Data entries

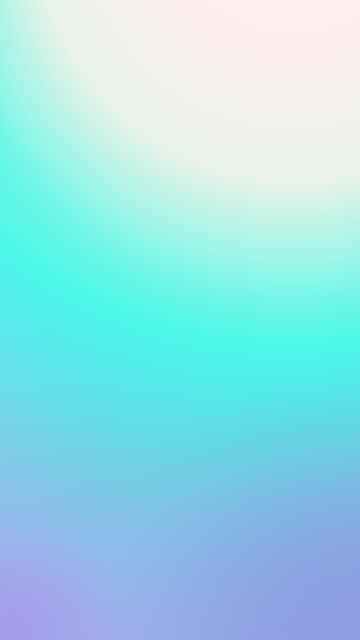
Give the GLSL for this background, as a Shadertoy shader.

```glsl
// Soft pastel backdrop: concentric rings of colour around a point above the
// canvas, running from blush through cream and aqua to periwinkle.
// Two faint corner glows and a lift on the left edge break the symmetry.

#define CANVAS_SHAPE vec2(0.5625, 1.0)
#define RING_CENTER vec2(0.456, 1.158)
#define AQUA_RADIUS 0.698
#define LEFT_PULL 0.045
#define LEFT_LIFT vec3(0.015, 0.035, 0.02)
#define VIOLET_REACH 0.24
#define INDIGO_REACH 0.46

const vec3 BLUSH      = vec3(0.994, 0.929, 0.926);
const vec3 CREAM      = vec3(0.943, 0.942, 0.918);
const vec3 PALE_MINT  = vec3(0.906, 0.948, 0.910);
const vec3 MINT       = vec3(0.804, 0.953, 0.906);
const vec3 SEAFOAM    = vec3(0.627, 0.961, 0.910);
const vec3 TURQUOISE  = vec3(0.430, 0.967, 0.910);
const vec3 AQUA       = vec3(0.295, 0.970, 0.908);
const vec3 LAGOON     = vec3(0.335, 0.910, 0.905);
const vec3 SKY        = vec3(0.390, 0.850, 0.898);
const vec3 SOFT_BLUE  = vec3(0.470, 0.780, 0.897);
const vec3 CORNFLOWER = vec3(0.535, 0.730, 0.905);
const vec3 PERIWINKLE = vec3(0.605, 0.677, 0.910);
const vec3 VIOLET     = vec3(0.655, 0.605, 0.910);
const vec3 INDIGO     = vec3(0.550, 0.595, 0.870);

// Blend towards the next colour as d runs from one radius to another.
vec3 blendRing(vec3 color, vec3 next, float from, float to, float d) {
    return mix(color, next, clamp((d - from) / (to - from), 0.0, 1.0));
}

vec3 ringColor(float d) {
    // Pale inner disc fading out to the aqua band
    vec3 color = blendRing(BLUSH, CREAM, 0.200, 0.360, d);
    color = blendRing(color, PALE_MINT, 0.360, 0.443, d);
    color = blendRing(color, MINT, 0.443, 0.488, d);
    color = blendRing(color, SEAFOAM, 0.488, 0.560, d);
    color = blendRing(color, TURQUOISE, 0.560, 0.638, d);
    color = blendRing(color, AQUA, 0.638, AQUA_RADIUS, d);
    // Cool outer rings
    color = blendRing(color, LAGOON, AQUA_RADIUS, 0.789, d);
    color = blendRing(color, SKY, 0.789, 0.866, d);
    color = blendRing(color, SOFT_BLUE, 0.866, 0.954, d);
    color = blendRing(color, CORNFLOWER, 0.954, 1.031, d);
    return blendRing(color, PERIWINKLE, 1.031, 1.170, d);
}

// Smooth falloff from 1 at the center to 0 at the reach.
float glow(vec2 p, vec2 center, float reach) {
    return 1.0 - smoothstep(0.0, reach, length(p - center));
}

void mainImage(out vec4 fragColor, in vec2 fragCoord) {
    vec2 uv = fragCoord / iResolution.xy;
    vec2 p = uv * CANVAS_SHAPE;
    float d = length(p - RING_CENTER);
    float left = 1.0 - uv.x;

    // The pale disc fades a little sooner on the left
    float insideAqua = 1.0 - smoothstep(0.58, AQUA_RADIUS, d);
    vec3 color = ringColor(d + LEFT_PULL * left * left * left * insideAqua);

    // Lighter left edge below the aqua band
    color += LEFT_LIFT * left * left * smoothstep(AQUA_RADIUS, 0.9, d);

    // Corner glows
    color = mix(color, INDIGO, 0.75 * glow(p, vec2(CANVAS_SHAPE.x, 0.0), INDIGO_REACH));
    color = mix(color, VIOLET, 0.9 * glow(p, vec2(0.0), VIOLET_REACH));

    fragColor = vec4(clamp(color, 0.0, 1.0), 1.0);
}
```
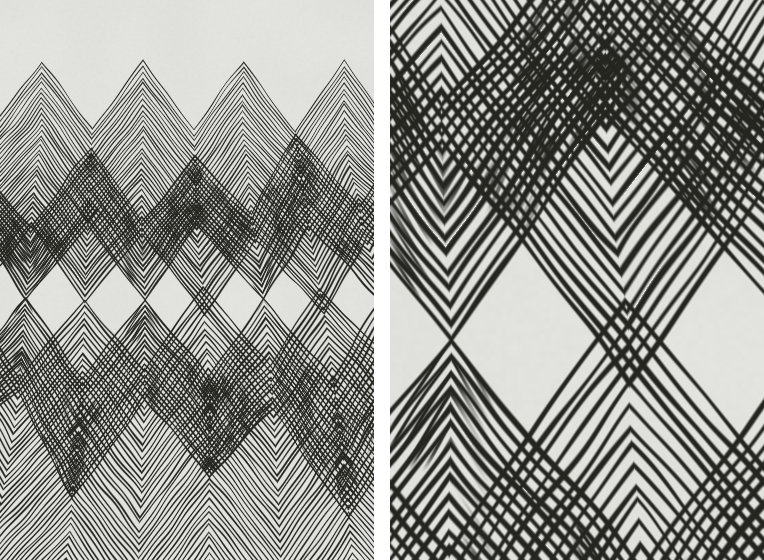
Left, the full canvas; right, a detail of the centre.
Reproduce this pattern procedurally as a Shadertoy shader.

```glsl
// Pen-drawn zigzag bands of parallel strokes that overlap into dark cross-hatching.
// Two interleaved zigzag height fields each carry an upper and a lower band;
// the columns fan out downwards and the gap between bands leaves pale diamonds.

const float PI = 3.14159265;
const vec2 SHEET = vec2(512.0, 768.0);   // design units, y pointing down
const float STEEPNESS = 1.64;            // gradient length of the height field
const float SOFTNESS = 1.3;              // ink bleed into the cloth
const vec3 PAPER = vec3(0.882, 0.882, 0.87);
const vec3 INK = vec3(0.145, 0.145, 0.125);

float hash(vec2 p) {
    vec3 h = fract(p.xyx * vec3(0.1031, 0.1030, 0.0973));
    h += dot(h, h.yzx + 33.33);
    return fract((h.x + h.y) * h.z);
}

float noise(vec2 p) {
    vec2 cell = floor(p), f = fract(p);
    f = f * f * (3.0 - 2.0 * f);
    return mix(mix(hash(cell), hash(cell + vec2(1, 0)), f.x),
               mix(hash(cell + vec2(0, 1)), hash(cell + vec2(1, 1)), f.x), f.y);
}

// Column period and zigzag height both grow towards the bottom of the sheet
float columnPeriod(float y) { return 138.0 + 0.1 * max(y - 175.0, 0.0); }
float foldRise(float y) { return 94.0 + 0.07 * max(y - 310.0, 0.0); }

// Column coordinate: whole numbers sit on one set of folds, halves on the other
float columnCoord(vec2 p) {
    float centre = 264.0 + 23.0 * smoothstep(150.0, 600.0, p.y);
    return (p.x - centre) / columnPeriod(p.y);
}

// Coverage of evenly spaced strokes between two levels, each with a shaky hand
float strokes(float level, vec2 edges, float count, vec2 p, float seed, float halfWidth, float aa) {
    float spacing = (edges.y - edges.x) / count;
    float u = (level - edges.x) / spacing;
    float id = clamp(round(u), 0.0, count);
    float shake = 0.5 * (noise(vec2(p.x / 26.0, id * 3.0 + seed)) - 0.5);
    float dist = abs(u - id + shake) * spacing / STEEPNESS;
    float pressure = halfWidth * mix(0.7, 1.3, noise(vec2(p.x / 24.0, id * 5.0 + seed)));
    return 1.0 - smoothstep(pressure - 0.5 * aa, pressure + 0.5 * aa, dist);
}

// One zigzag band; fold is 0 on peaks and 1 in valleys
float zigzagBand(vec2 p, float fold, vec2 edges, float count, float seed, float halfWidth, float aa) {
    return strokes(p.y - foldRise(p.y) * fold, edges, count, p, seed, halfWidth, aa);
}

// Second pass of the pen inside a band: strokes that run past the tips,
// and scattered patches gone over again at a slightly steeper angle
float rework(vec2 p, float fold, float tip, vec2 edges, float count, float seed,
             float halfWidth, float aa) {
    float level = p.y - foldRise(p.y) * fold;
    float inside = step(edges.x, level) * step(level, edges.y);
    float reach = 0.22 * noise(vec2(p.y / 16.0, seed + p.x / 60.0));
    float nearTip = 1.0 - smoothstep(reach - 0.04, reach, abs(fold - tip));
    float past = nearTip * zigzagBand(p, 2.0 * tip - fold, edges, count, seed, halfWidth, aa);
    float patches = smoothstep(0.52, 0.72, noise(p / vec2(30.0, 38.0) + seed));
    float steeper = patches * zigzagBand(p, 1.25 * fold, edges, count, seed + 9.0, 0.8 * halfWidth, aa);
    return inside * max(past, steeper);
}

void mainImage(out vec4 fragColor, in vec2 fragCoord) {
    float unit = SHEET.y / iResolution.y;
    vec2 p = vec2((fragCoord.x - 0.5 * iResolution.x) * unit + 0.5 * SHEET.x,
                  SHEET.y - fragCoord.y * unit);
    float aa = length(vec2(unit, SOFTNESS));

    // Slow drift of the hand
    vec2 q = p + 4.0 * (vec2(noise(p / 45.0), noise(p / 45.0 + 31.0)) - 0.5);
    float column = columnCoord(q);
    float foldB = 2.0 * abs(column - round(column));
    float foldA = 1.0 - foldB;

    // Uneven band edges, so some tips cross and others only touch
    float cross = 16.0 * smoothstep(-1.0, 0.0, column);
    float sway = cos(PI * column);
    vec2 upperLong = vec2(84.0, 312.0 + cross);
    vec2 upperShort = vec2(209.0 - 10.0 * (column + 0.5) + 12.0 * sway, 309.0);
    vec2 lowerShort = vec2(410.0, 555.0 + 13.0 * column - 18.0 * sway);
    vec2 lowerLong = vec2(410.0 - cross, 1000.0);

    // Finer pen at the top, heaviest where the bands cross
    float pen = mix(0.66, 1.0, smoothstep(150.0, 310.0, p.y));
    float heavy = 1.06 * max(pen, 0.9);
    float light = pen * mix(1.0, 0.92, smoothstep(540.0, 700.0, p.y));
    float paperLeft = 1.0;
    paperLeft *= 1.0 - zigzagBand(q, foldA, upperLong, 32.0, 1.0, pen, aa);
    paperLeft *= 1.0 - zigzagBand(q, foldB, upperShort, 14.0, 211.0, heavy, aa);
    paperLeft *= 1.0 - zigzagBand(q, foldA, lowerShort, 17.0, 421.0, heavy, aa);
    paperLeft *= 1.0 - zigzagBand(q, foldB, lowerLong, 65.0, 631.0, light, aa);
    paperLeft *= 1.0 - rework(q, foldB, 0.0, upperShort, 14.0, 251.0, heavy, aa);
    paperLeft *= 1.0 - rework(q, foldA, 1.0, lowerShort, 17.0, 461.0, heavy, aa);

    // Faint mottling of the cloth
    float mottle = 0.015 * (noise(p / 60.0) - 0.5) + 0.012 * (noise(p / 2.5) - 0.5);
    fragColor = vec4(mix(INK, PAPER + mottle, paperLeft), 1.0);
}
```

Task
Please copy every line of the data that carries the string "bands".

Task response
// Pen-drawn zigzag bands of parallel strokes that overlap into dark cross-hatching.
// the columns fan out downwards and the gap between bands leaves pale diamonds.
    // Finer pen at the top, heaviest where the bands cross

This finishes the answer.